- **TASK TO COMPLETE**
In the records below, print each line exactly and leave every image out.

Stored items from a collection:
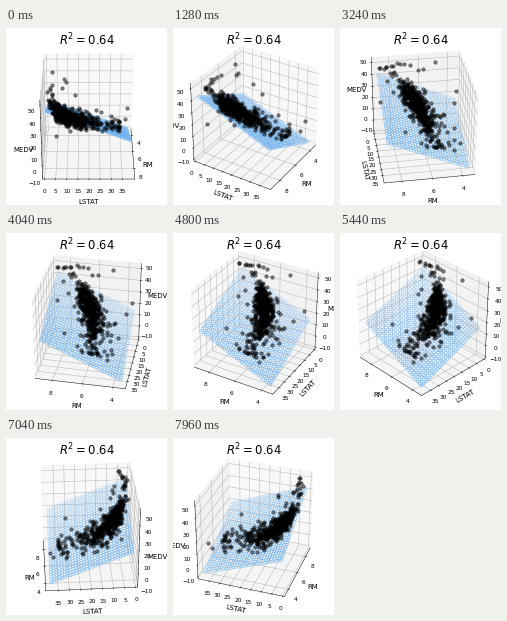
Animation of 161 by 177 pixels, one loop 8 s. Source, as a matplotlib script:

```python
import numpy as np
import matplotlib.pyplot as plt
from matplotlib.animation import FuncAnimation

W, H, DPI = 161, 177, 42
FRAMES, INTERVAL = 200, 40


def plane(rm, lstat):
    return -1.358 + 5.095 * rm - 0.642 * lstat


def make_data(n=486):
    """Housing-like sample: rooms, lower-status share, median value."""
    rng = np.random.default_rng(5)
    log_l = np.clip(rng.normal(2.37, 0.6, n), np.log(1.9), np.log(34))
    d = log_l - 2.37
    spread = np.where(rng.random(n) < 0.2, 0.75, 0.36)
    rm = 6.25 - 0.56 * d + 0.2 * d**2 * (d < 0) + rng.normal(0, 1, n) * spread
    rm = np.clip(rm, 4.6, 8.5)
    medv = (20.6 - 8.6 * d + 4.2 * (rm - 6.28)
            + 3.0 * np.clip(rm - 6.8, 0, 2) ** 2 + rng.normal(0, 3.4, n))
    extra = np.array([
        (3.56, 7.1, 27.5), (3.86, 13.3, 23.1), (4.14, 38.0, 13.8),
        (4.14, 23.3, 11.9), (4.37, 30.6, 8.8), (4.52, 37.0, 7.0),
        (4.97, 3.3, 50), (5.88, 8.9, 50), (6.22, 9.5, 50), (6.68, 3.7, 50),
        (7.02, 3.0, 50), (7.3, 2.9, 50), (7.8, 3.8, 50), (7.93, 3.7, 50),
        (8.27, 4.1, 50), (8.7, 5.1, 50), (8.73, 4.6, 50), (8.78, 5.3, 21.9),
        (7.49, 1.7, 50), (8.4, 3.3, 48),
    ])
    body = np.column_stack([rm, np.exp(log_l), np.clip(medv, 5, 50)])
    return np.vstack([body, extra]).T


def padded(lo, hi):
    """Data margin of 5 %, then the small gap to the panes."""
    m = 0.05 * (hi - lo)
    lo, hi = lo - m, hi + m
    gap = (hi - lo) / 48
    return lo - gap, hi + gap


RM, LSTAT = (3.561, 8.78), (1.73, 37.97)

fig = plt.figure(figsize=(W / DPI, H / DPI), dpi=DPI, facecolor="white")
ax = fig.add_axes([0, 6.8 / H, 1, W / H], projection="3d")
ax.patch.set_visible(False)

ax.plot(*make_data(), color="k", zorder=15, linestyle="none",
        marker="o", alpha=0.5)
gx, gy = np.meshgrid(np.linspace(*RM, 30), np.linspace(*LSTAT, 30))
gx, gy = gx.ravel(), gy.ravel()
ax.scatter(gx, gy, plane(gx, gy), facecolor=(0, 0, 0, 0), s=20,
           edgecolor="#70b3f0")

ax.set_xlim(*padded(*RM))
ax.set_ylim(*padded(*LSTAT))
ax.set_zlim(*padded(plane(RM[0], LSTAT[1]), 50))
ax.set_xticks([4, 6, 8])
ax.set_yticks(range(0, 36, 5))
ax.set_zticks(range(-10, 51, 10))
ax.set_xlabel("RM", fontsize=12)
ax.set_ylabel("LSTAT", fontsize=12)
ax.set_zlabel("MEDV", fontsize=12)
ax.set_box_aspect((1, 1, 1), zoom=0.9468)
fig.suptitle("$R^2 = 0.64$", fontsize=20)


def update(i):
    # one degree per step; the offset avoids ties when picking axis sides
    ax.view_init(elev=32, azim=i + 0.02)
    return []


anim = FuncAnimation(fig, update, frames=FRAMES, interval=INTERVAL,
                     init_func=lambda: update(0), repeat=True,
                     repeat_delay=0, blit=False)
plt.show()
```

- **RESPONSE TO THE EXERCISE**
Animation of 161 by 177 pixels, one loop 8 s. Source, as a matplotlib script:

```python
import numpy as np
import matplotlib.pyplot as plt
from matplotlib.animation import FuncAnimation

W, H, DPI = 161, 177, 42
FRAMES, INTERVAL = 200, 40


def plane(rm, lstat):
    return -1.358 + 5.095 * rm - 0.642 * lstat


def make_data(n=486):
    """Housing-like sample: rooms, lower-status share, median value."""
    rng = np.random.default_rng(5)
    log_l = np.clip(rng.normal(2.37, 0.6, n), np.log(1.9), np.log(34))
    d = log_l - 2.37
    spread = np.where(rng.random(n) < 0.2, 0.75, 0.36)
    rm = 6.25 - 0.56 * d + 0.2 * d**2 * (d < 0) + rng.normal(0, 1, n) * spread
    rm = np.clip(rm, 4.6, 8.5)
    medv = (20.6 - 8.6 * d + 4.2 * (rm - 6.28)
            + 3.0 * np.clip(rm - 6.8, 0, 2) ** 2 + rng.normal(0, 3.4, n))
    extra = np.array([
        (3.56, 7.1, 27.5), (3.86, 13.3, 23.1), (4.14, 38.0, 13.8),
        (4.14, 23.3, 11.9), (4.37, 30.6, 8.8), (4.52, 37.0, 7.0),
        (4.97, 3.3, 50), (5.88, 8.9, 50), (6.22, 9.5, 50), (6.68, 3.7, 50),
        (7.02, 3.0, 50), (7.3, 2.9, 50), (7.8, 3.8, 50), (7.93, 3.7, 50),
        (8.27, 4.1, 50), (8.7, 5.1, 50), (8.73, 4.6, 50), (8.78, 5.3, 21.9),
        (7.49, 1.7, 50), (8.4, 3.3, 48),
    ])
    body = np.column_stack([rm, np.exp(log_l), np.clip(medv, 5, 50)])
    return np.vstack([body, extra]).T


def padded(lo, hi):
    """Data margin of 5 %, then the small gap to the panes."""
    m = 0.05 * (hi - lo)
    lo, hi = lo - m, hi + m
    gap = (hi - lo) / 48
    return lo - gap, hi + gap


RM, LSTAT = (3.561, 8.78), (1.73, 37.97)

fig = plt.figure(figsize=(W / DPI, H / DPI), dpi=DPI, facecolor="white")
ax = fig.add_axes([0, 6.8 / H, 1, W / H], projection="3d")
ax.patch.set_visible(False)

ax.plot(*make_data(), color="k", zorder=15, linestyle="none",
        marker="o", alpha=0.5)
gx, gy = np.meshgrid(np.linspace(*RM, 30), np.linspace(*LSTAT, 30))
gx, gy = gx.ravel(), gy.ravel()
ax.scatter(gx, gy, plane(gx, gy), facecolor=(0, 0, 0, 0), s=20,
           edgecolor="#70b3f0")

ax.set_xlim(*padded(*RM))
ax.set_ylim(*padded(*LSTAT))
ax.set_zlim(*padded(plane(RM[0], LSTAT[1]), 50))
ax.set_xticks([4, 6, 8])
ax.set_yticks(range(0, 36, 5))
ax.set_zticks(range(-10, 51, 10))
ax.set_xlabel("RM", fontsize=12)
ax.set_ylabel("LSTAT", fontsize=12)
ax.set_zlabel("MEDV", fontsize=12)
ax.set_box_aspect((1, 1, 1), zoom=0.9468)
fig.suptitle("$R^2 = 0.64$", fontsize=20)


def update(i):
    # one degree per step; the offset avoids ties when picking axis sides
    ax.view_init(elev=32, azim=i + 0.02)
    return []


anim = FuncAnimation(fig, update, frames=FRAMES, interval=INTERVAL,
                     init_func=lambda: update(0), repeat=True,
                     repeat_delay=0, blit=False)
plt.show()
```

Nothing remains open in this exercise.